A D.C. Superior Court jury rendered a verdict Friday that a Hyattsville man was part of plan to rob an alleged drug dealer but rejected allegations that he was the plan’s mastermind and was responsible for the accidental shooting death of one of his friends and co-conspirators in the botched robbery.
The jury acquitted Raylen D. Wilkerson, 34, of felony first-degree murder and related charges in the shooting death of Arvel S. Alston, 40, on Dec. 1, 2009. Prosecutors said Alston, Wilkerson and four other men, including an on-duty D.C. police officer, plotted to hold up the alleged drug dealer in Southeast Washington. During the attempt, Alston was accidently shot to death by another robber — his son, Arvel Crawford, 20 — who was trying to shoot the intended victim.
Although the jury acquitted Wilkerson of murder, it found him guilty of conspiracy, obstruction and tampering with evidence.

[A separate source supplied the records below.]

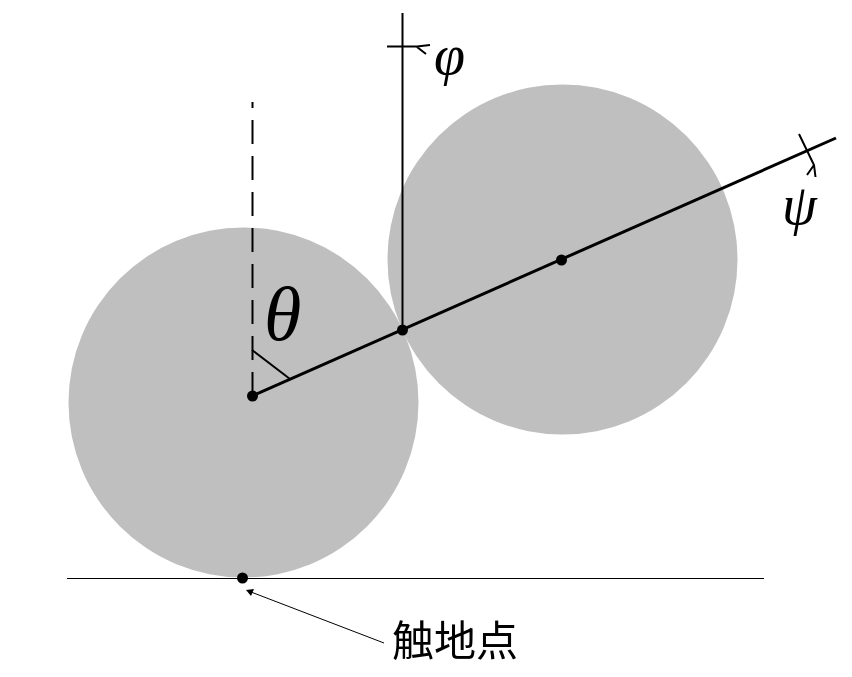
<!DOCTYPE html>
<html lang="zh-CN">
<head>
<meta charset="utf-8">
<title>触地点</title>
<style>
:root { --paper: #ffffff; --ink: #000000; --disc: #bfbfbf; }
html, body { margin: 0; background: var(--paper); overflow: hidden; }
.diagram { display: block; width: 852px; height: 677px; }
.disc { fill: var(--disc); }
.line { fill: none; stroke: var(--ink); stroke-width: 2; }
.axis { stroke-width: 3; }
.thin { stroke-width: 1; }
.vertical { stroke-dasharray: 24 12; }
.point, .arrowhead { fill: var(--ink); }
.angle { font: italic 56px "Liberation Serif", serif; fill: var(--ink); }
.angle-large { font-size: 76px; }
.label { font: 42px "Noto Sans CJK SC", sans-serif; fill: var(--ink); }
</style>
</head>
<body>
<svg class="diagram" viewBox="0 0 852 677" role="img" aria-label="两个相接触的圆、角度与触地点示意图">
  <g id="discs">
    <circle class="disc" cx="243.5" cy="402.5" r="175"/>
    <circle class="disc" cx="562.5" cy="259.5" r="175"/>
  </g>

  <g id="reference-lines">
    <line class="line thin" x1="67" y1="578.5" x2="764" y2="578.5"/>
    <line class="line vertical" x1="252.5" y1="396" x2="252.5" y2="102"/>
    <line class="line" x1="402.5" y1="13" x2="402.5" y2="330"/>
    <line class="line axis" x1="252" y1="396" x2="836" y2="138"/>
  </g>

  <g id="angle-marks">
    <path class="line" d="M252 350L290 379"/>
    <path class="line" d="M387 46.5H417L430 45M417 47L426 54"/>
    <path class="line" d="M799 134L814 165L815.5 177M814 165L807 175"/>
  </g>

  <g id="points">
    <circle class="point" cx="252.5" cy="396" r="5.5"/>
    <circle class="point" cx="402.5" cy="330" r="5.5"/>
    <circle class="point" cx="561.5" cy="260" r="5.5"/>
    <circle class="point" cx="242.5" cy="578" r="5.5"/>
  </g>

  <g id="contact-pointer">
    <line class="line thin" x1="384" y1="643" x2="251" y2="592"/>
    <polygon class="arrowhead" points="246,590 254,589 251,596"/>
  </g>

  <g id="labels">
    <text class="angle angle-large" x="264" y="340">θ</text>
    <text class="angle" x="434" y="74">φ</text>
    <text class="angle" x="782" y="224">ψ</text>
    <text class="label" x="392" y="656">触地点</text>
  </g>
</svg>
</body>
</html>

Four suspects pleaded guilty to second-degree murder and other charges related to the shooting and robbery, but Wilkerson refused to accept a plea deal, saying he was innocent and had not been aware of the robbery plan.

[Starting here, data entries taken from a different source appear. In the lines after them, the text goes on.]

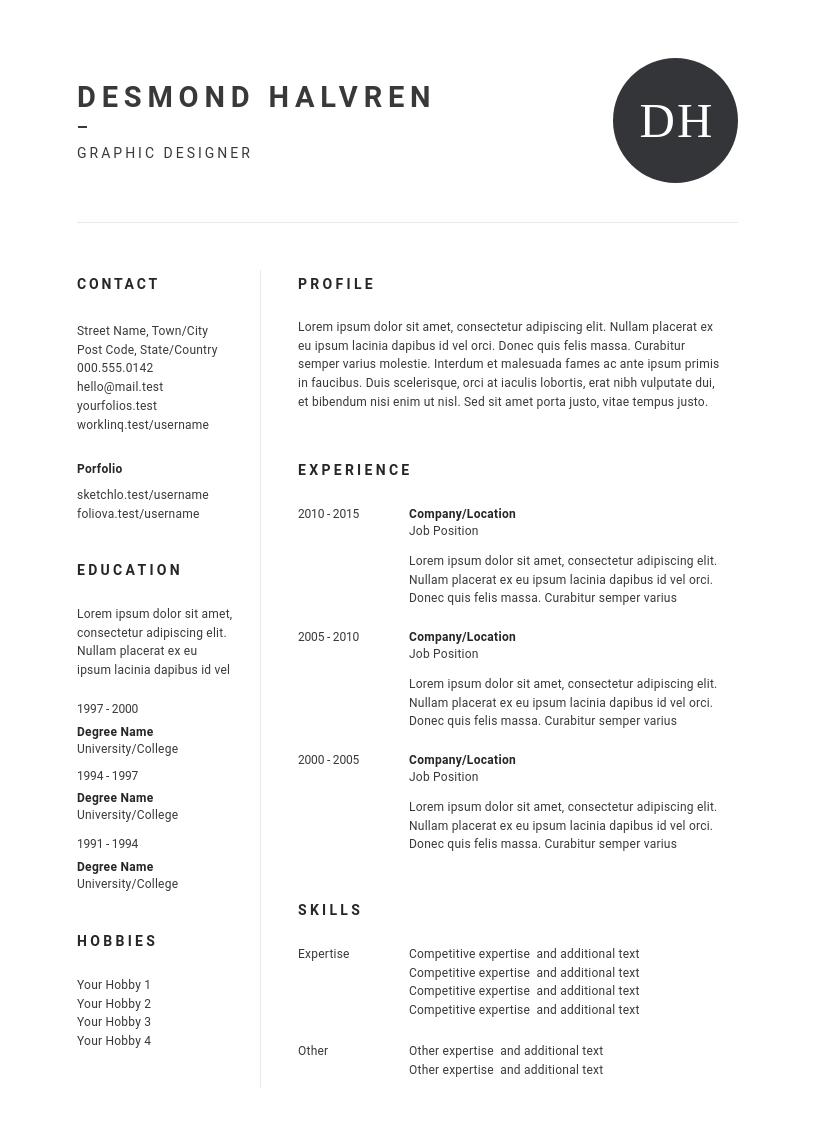
<!DOCTYPE html>
<html lang="en">
<head>
<meta charset="utf-8">
<title>Resume</title>
<style>
:root {
  --paper: #ffffff;
  --ink: #39393b;
  --strong: #262628;
  --badge: #343539;
  --rule: #e9e9ea;
  --line: 18.7px;
}
* { box-sizing: border-box; margin: 0; padding: 0; }
html, body { width: 817px; height: 1145px; overflow: hidden; background: var(--paper); }
body {
  font: 400 12px/var(--line) Roboto, Inter, sans-serif;
  letter-spacing: .23px;
  color: var(--ink);
  white-space: nowrap;
}
ul { list-style: none; }
.resume { width: 817px; height: 1145px; padding: 0 79px 0 77px; }

.masthead {
  display: flex;
  justify-content: space-between;
  height: 223px;
  padding-top: 58px;
  border-bottom: 1px solid var(--rule);
}
.identity { padding-top: 21px; }
.identity h1 { font-size: 29px; line-height: 36px; font-weight: 700; letter-spacing: 5.8px; }
.dash { width: 9px; height: 2px; margin: 11px 0 15px 1px; background: var(--ink); }
.role { font-size: 14px; line-height: 20px; letter-spacing: 3px; }
.monogram {
  display: flex;
  align-items: center;
  justify-content: center;
  width: 125px;
  height: 125px;
  border-radius: 50%;
  background: var(--badge);
  color: var(--paper);
  font: 400 49px/60px "Liberation Serif", serif;
  letter-spacing: 2px;
  padding-left: 3px;
}

.columns { display: grid; grid-template-columns: 184px 1fr; padding-top: 47px; }
h2 { font-size: 14px; line-height: 20px; font-weight: 700; letter-spacing: 3.3px; color: var(--strong); }
h3 { font-size: 12px; font-weight: 700; letter-spacing: .3px; color: var(--strong); }

.sidebar {
  display: grid;
  grid-template-rows: 286px 371px 1fr;
  height: 818px;
  padding-top: 4px;
  border-right: 1px solid var(--rule);
}
.contact h2 { letter-spacing: 2.8px; }
.contact h2 + ul { margin-top: 28px; }
.contact h3 { margin: 26px 0 7px; }
.education > p, .hobbies ul { margin-top: 25px; }
.degrees { margin-top: 20px; }
.degrees li { line-height: 17px; }
.degrees li + li { margin-top: 9px; }
.degrees li:last-child { margin-top: 11px; }
.years { letter-spacing: -.2px; }
.degrees .years { line-height: var(--line); margin-bottom: 5px; }

.content {
  display: grid;
  grid-template-rows: 186px 440px 1fr;
  padding: 4px 0 0 37px;
}
.profile p { margin-top: 24px; }
.jobs { display: grid; grid-auto-rows: 123px; margin-top: 26px; }
.job, .skill { display: grid; grid-template-columns: 111px 1fr; }
.job h3, .job .years, .job .position { line-height: 17px; }
.job .duties { margin-top: 12px; }
.skill-list { display: grid; gap: 22px; margin-top: 25px; }
</style>
</head>
<body>
<div class="resume">
  <header class="masthead">
    <div class="identity">
      <h1>DESMOND HALVREN</h1>
      <div class="dash"></div>
      <p class="role">GRAPHIC DESIGNER</p>
    </div>
    <div class="monogram">DH</div>
  </header>

  <div class="columns">
    <aside class="sidebar">
      <section class="contact">
        <h2>CONTACT</h2>
        <ul>
          <li>Street Name, Town/City</li>
          <li>Post Code, State/Country</li>
          <li>000.555.0142</li>
          <li>hello@mail.test</li>
          <li>yourfolios.test</li>
          <li>worklinq.test/username</li>
        </ul>
        <h3>Porfolio</h3>
        <ul>
          <li>sketchlo.test/username</li>
          <li>foliova.test/username</li>
        </ul>
      </section>

      <section class="education">
        <h2>EDUCATION</h2>
        <p>Lorem ipsum dolor sit amet,<br>consectetur adipiscing elit.<br>Nullam placerat ex eu<br>ipsum lacinia dapibus id vel</p>
        <ul class="degrees">
          <li><p class="years">1997 - 2000</p><h3>Degree Name</h3><p>University/College</p></li>
          <li><p class="years">1994 - 1997</p><h3>Degree Name</h3><p>University/College</p></li>
          <li><p class="years">1991 - 1994</p><h3>Degree Name</h3><p>University/College</p></li>
        </ul>
      </section>

      <section class="hobbies">
        <h2>HOBBIES</h2>
        <ul>
          <li>Your Hobby 1</li>
          <li>Your Hobby 2</li>
          <li>Your Hobby 3</li>
          <li>Your Hobby 4</li>
        </ul>
      </section>
    </aside>

    <main class="content">
      <section class="profile">
        <h2>PROFILE</h2>
        <p>Lorem ipsum dolor sit amet, consectetur adipiscing elit. Nullam placerat ex<br>eu ipsum lacinia dapibus id vel orci. Donec quis felis massa. Curabitur<br>semper varius molestie. Interdum et malesuada fames ac ante ipsum primis<br>in faucibus. Duis scelerisque, orci at iaculis lobortis, erat nibh vulputate dui,<br>et bibendum nisi enim ut nisl. Sed sit amet porta justo, vitae tempus justo.</p>
      </section>

      <section class="experience">
        <h2>EXPERIENCE</h2>
        <div class="jobs">
          <article class="job">
            <p class="years">2010 - 2015</p>
            <div>
              <h3>Company/Location</h3>
              <p class="position">Job Position</p>
              <p class="duties">Lorem ipsum dolor sit amet, consectetur adipiscing elit.<br>Nullam placerat ex eu ipsum lacinia dapibus id vel orci.<br>Donec quis felis massa. Curabitur semper varius</p>
            </div>
          </article>
          <article class="job">
            <p class="years">2005 - 2010</p>
            <div>
              <h3>Company/Location</h3>
              <p class="position">Job Position</p>
              <p class="duties">Lorem ipsum dolor sit amet, consectetur adipiscing elit.<br>Nullam placerat ex eu ipsum lacinia dapibus id vel orci.<br>Donec quis felis massa. Curabitur semper varius</p>
            </div>
          </article>
          <article class="job">
            <p class="years">2000 - 2005</p>
            <div>
              <h3>Company/Location</h3>
              <p class="position">Job Position</p>
              <p class="duties">Lorem ipsum dolor sit amet, consectetur adipiscing elit.<br>Nullam placerat ex eu ipsum lacinia dapibus id vel orci.<br>Donec quis felis massa. Curabitur semper varius</p>
            </div>
          </article>
        </div>
      </section>

      <section class="skills">
        <h2>SKILLS</h2>
        <div class="skill-list">
          <div class="skill">
            <p>Expertise</p>
            <ul>
              <li>Competitive expertise&nbsp; and additional text</li>
              <li>Competitive expertise&nbsp; and additional text</li>
              <li>Competitive expertise&nbsp; and additional text</li>
              <li>Competitive expertise&nbsp; and additional text</li>
            </ul>
          </div>
          <div class="skill">
            <p>Other</p>
            <ul>
              <li>Other expertise&nbsp; and additional text</li>
              <li>Other expertise&nbsp; and additional text</li>
            </ul>
          </div>
        </div>
      </section>
    </main>
  </div>
</div>
</body>
</html>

Prosecutors said Wilkerson, Crawford, Alston, former D.C. police officer Reginald Jones, 42, and Jarvis Clark, 20, and Rashun M. Parker, 29, both of Temple Hills, had devised a plan in Wilkerson’s Temple Hills auto accessory shop to rob and kidnap Tyrone Herring, 46. Authorities identified Herring as a drug dealer.
Wilkerson, prosecutors said, was the mastermind and was armed and sitting with Jones in Jones’s marked cruiser, where they were acting as lookouts, while the others descended on Herring in the 4200 block of Fourth Street SE.
Prosecutors also charged Wilkerson with ordering his wife to remove from their home items that Jones, Wilkerson’s cousin, had left there.
After accepting a plea deal, Jones, a six-year D.C. police veteran, was fired from the force. He is scheduled to be sentenced next week.
Clark and Parker testified as part of an agreement with the government.
Outside the courtroom, Wilkerson’s attorneys, Kevin J. McCants and Sherlock Grigsby, celebrated their client’s exoneration on the murder charge.
“Justice was served,” McCants said.
Wilkerson is scheduled to be sentenced in September.